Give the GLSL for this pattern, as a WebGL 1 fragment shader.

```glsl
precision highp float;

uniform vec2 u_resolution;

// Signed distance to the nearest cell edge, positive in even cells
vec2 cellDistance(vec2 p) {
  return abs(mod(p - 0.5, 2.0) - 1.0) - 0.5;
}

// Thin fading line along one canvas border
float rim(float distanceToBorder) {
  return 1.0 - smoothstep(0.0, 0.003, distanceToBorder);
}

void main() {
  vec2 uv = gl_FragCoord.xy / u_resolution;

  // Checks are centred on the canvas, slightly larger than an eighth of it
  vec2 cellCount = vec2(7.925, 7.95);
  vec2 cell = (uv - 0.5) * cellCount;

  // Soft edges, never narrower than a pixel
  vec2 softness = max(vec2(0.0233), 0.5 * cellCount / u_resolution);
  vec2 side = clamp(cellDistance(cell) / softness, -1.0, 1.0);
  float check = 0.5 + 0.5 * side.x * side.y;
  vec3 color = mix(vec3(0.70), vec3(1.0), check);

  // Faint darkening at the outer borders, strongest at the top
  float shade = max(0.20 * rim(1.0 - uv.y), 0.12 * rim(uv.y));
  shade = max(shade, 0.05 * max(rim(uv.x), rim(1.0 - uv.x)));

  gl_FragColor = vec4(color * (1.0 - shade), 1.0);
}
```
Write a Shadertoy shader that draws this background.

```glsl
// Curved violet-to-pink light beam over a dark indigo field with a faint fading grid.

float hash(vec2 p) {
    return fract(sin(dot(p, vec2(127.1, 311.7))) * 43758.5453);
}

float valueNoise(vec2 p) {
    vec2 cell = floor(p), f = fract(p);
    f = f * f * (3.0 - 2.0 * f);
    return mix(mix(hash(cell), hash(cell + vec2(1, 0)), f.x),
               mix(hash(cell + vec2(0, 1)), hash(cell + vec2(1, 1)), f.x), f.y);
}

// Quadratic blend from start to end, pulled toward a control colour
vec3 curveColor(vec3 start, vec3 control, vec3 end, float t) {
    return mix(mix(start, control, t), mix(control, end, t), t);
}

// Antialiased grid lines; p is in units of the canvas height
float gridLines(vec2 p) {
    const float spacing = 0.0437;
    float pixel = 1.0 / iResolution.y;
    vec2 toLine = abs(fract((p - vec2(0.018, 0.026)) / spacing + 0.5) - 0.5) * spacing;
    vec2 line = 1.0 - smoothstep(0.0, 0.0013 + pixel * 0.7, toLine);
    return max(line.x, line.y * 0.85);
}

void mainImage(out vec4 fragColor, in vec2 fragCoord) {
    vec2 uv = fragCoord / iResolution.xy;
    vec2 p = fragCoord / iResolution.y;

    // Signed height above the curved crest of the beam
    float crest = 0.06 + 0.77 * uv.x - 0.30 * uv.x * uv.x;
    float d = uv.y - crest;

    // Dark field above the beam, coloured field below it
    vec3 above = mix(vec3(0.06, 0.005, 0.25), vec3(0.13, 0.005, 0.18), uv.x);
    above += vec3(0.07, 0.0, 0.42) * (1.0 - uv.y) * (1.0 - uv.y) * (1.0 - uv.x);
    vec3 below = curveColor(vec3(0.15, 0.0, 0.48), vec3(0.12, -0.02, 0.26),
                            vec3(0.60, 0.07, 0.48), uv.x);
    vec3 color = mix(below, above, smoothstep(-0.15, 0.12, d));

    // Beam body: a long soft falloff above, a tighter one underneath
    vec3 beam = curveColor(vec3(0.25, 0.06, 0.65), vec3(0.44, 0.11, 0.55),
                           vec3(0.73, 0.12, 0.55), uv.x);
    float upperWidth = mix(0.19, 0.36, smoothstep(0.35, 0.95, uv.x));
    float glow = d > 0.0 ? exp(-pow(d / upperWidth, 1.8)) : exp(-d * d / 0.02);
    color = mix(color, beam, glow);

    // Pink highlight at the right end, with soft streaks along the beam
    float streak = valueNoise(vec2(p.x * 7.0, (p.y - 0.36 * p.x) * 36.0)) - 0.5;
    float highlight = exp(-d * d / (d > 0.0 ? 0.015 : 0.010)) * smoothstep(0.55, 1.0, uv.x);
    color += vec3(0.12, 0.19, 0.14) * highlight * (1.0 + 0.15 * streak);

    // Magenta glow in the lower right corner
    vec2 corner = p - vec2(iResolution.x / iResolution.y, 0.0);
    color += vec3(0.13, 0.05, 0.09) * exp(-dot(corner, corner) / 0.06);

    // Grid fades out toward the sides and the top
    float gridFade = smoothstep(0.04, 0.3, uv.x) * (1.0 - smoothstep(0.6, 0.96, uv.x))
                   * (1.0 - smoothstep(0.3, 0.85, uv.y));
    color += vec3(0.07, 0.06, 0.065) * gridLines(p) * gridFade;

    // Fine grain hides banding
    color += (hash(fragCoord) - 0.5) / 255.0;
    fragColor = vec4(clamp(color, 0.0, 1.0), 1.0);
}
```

PROBLEM TO SOLVE – Print every line you see above, exactly as written.

YOUR RESPONSE –
Give the GLSL for this pattern, as a WebGL 1 fragment shader.

```glsl
precision highp float;

uniform vec2 u_resolution;

// Signed distance to the nearest cell edge, positive in even cells
vec2 cellDistance(vec2 p) {
  return abs(mod(p - 0.5, 2.0) - 1.0) - 0.5;
}

// Thin fading line along one canvas border
float rim(float distanceToBorder) {
  return 1.0 - smoothstep(0.0, 0.003, distanceToBorder);
}

void main() {
  vec2 uv = gl_FragCoord.xy / u_resolution;

  // Checks are centred on the canvas, slightly larger than an eighth of it
  vec2 cellCount = vec2(7.925, 7.95);
  vec2 cell = (uv - 0.5) * cellCount;

  // Soft edges, never narrower than a pixel
  vec2 softness = max(vec2(0.0233), 0.5 * cellCount / u_resolution);
  vec2 side = clamp(cellDistance(cell) / softness, -1.0, 1.0);
  float check = 0.5 + 0.5 * side.x * side.y;
  vec3 color = mix(vec3(0.70), vec3(1.0), check);

  // Faint darkening at the outer borders, strongest at the top
  float shade = max(0.20 * rim(1.0 - uv.y), 0.12 * rim(uv.y));
  shade = max(shade, 0.05 * max(rim(uv.x), rim(1.0 - uv.x)));

  gl_FragColor = vec4(color * (1.0 - shade), 1.0);
}
```
Write a Shadertoy shader that draws this background.

```glsl
// Curved violet-to-pink light beam over a dark indigo field with a faint fading grid.

float hash(vec2 p) {
    return fract(sin(dot(p, vec2(127.1, 311.7))) * 43758.5453);
}

float valueNoise(vec2 p) {
    vec2 cell = floor(p), f = fract(p);
    f = f * f * (3.0 - 2.0 * f);
    return mix(mix(hash(cell), hash(cell + vec2(1, 0)), f.x),
               mix(hash(cell + vec2(0, 1)), hash(cell + vec2(1, 1)), f.x), f.y);
}

// Quadratic blend from start to end, pulled toward a control colour
vec3 curveColor(vec3 start, vec3 control, vec3 end, float t) {
    return mix(mix(start, control, t), mix(control, end, t), t);
}

// Antialiased grid lines; p is in units of the canvas height
float gridLines(vec2 p) {
    const float spacing = 0.0437;
    float pixel = 1.0 / iResolution.y;
    vec2 toLine = abs(fract((p - vec2(0.018, 0.026)) / spacing + 0.5) - 0.5) * spacing;
    vec2 line = 1.0 - smoothstep(0.0, 0.0013 + pixel * 0.7, toLine);
    return max(line.x, line.y * 0.85);
}

void mainImage(out vec4 fragColor, in vec2 fragCoord) {
    vec2 uv = fragCoord / iResolution.xy;
    vec2 p = fragCoord / iResolution.y;

    // Signed height above the curved crest of the beam
    float crest = 0.06 + 0.77 * uv.x - 0.30 * uv.x * uv.x;
    float d = uv.y - crest;

    // Dark field above the beam, coloured field below it
    vec3 above = mix(vec3(0.06, 0.005, 0.25), vec3(0.13, 0.005, 0.18), uv.x);
    above += vec3(0.07, 0.0, 0.42) * (1.0 - uv.y) * (1.0 - uv.y) * (1.0 - uv.x);
    vec3 below = curveColor(vec3(0.15, 0.0, 0.48), vec3(0.12, -0.02, 0.26),
                            vec3(0.60, 0.07, 0.48), uv.x);
    vec3 color = mix(below, above, smoothstep(-0.15, 0.12, d));

    // Beam body: a long soft falloff above, a tighter one underneath
    vec3 beam = curveColor(vec3(0.25, 0.06, 0.65), vec3(0.44, 0.11, 0.55),
                           vec3(0.73, 0.12, 0.55), uv.x);
    float upperWidth = mix(0.19, 0.36, smoothstep(0.35, 0.95, uv.x));
    float glow = d > 0.0 ? exp(-pow(d / upperWidth, 1.8)) : exp(-d * d / 0.02);
    color = mix(color, beam, glow);

    // Pink highlight at the right end, with soft streaks along the beam
    float streak = valueNoise(vec2(p.x * 7.0, (p.y - 0.36 * p.x) * 36.0)) - 0.5;
    float highlight = exp(-d * d / (d > 0.0 ? 0.015 : 0.010)) * smoothstep(0.55, 1.0, uv.x);
    color += vec3(0.12, 0.19, 0.14) * highlight * (1.0 + 0.15 * streak);

    // Magenta glow in the lower right corner
    vec2 corner = p - vec2(iResolution.x / iResolution.y, 0.0);
    color += vec3(0.13, 0.05, 0.09) * exp(-dot(corner, corner) / 0.06);

    // Grid fades out toward the sides and the top
    float gridFade = smoothstep(0.04, 0.3, uv.x) * (1.0 - smoothstep(0.6, 0.96, uv.x))
                   * (1.0 - smoothstep(0.3, 0.85, uv.y));
    color += vec3(0.07, 0.06, 0.065) * gridLines(p) * gridFade;

    // Fine grain hides banding
    color += (hash(fragCoord) - 0.5) / 255.0;
    fragColor = vec4(clamp(color, 0.0, 1.0), 1.0);
}
```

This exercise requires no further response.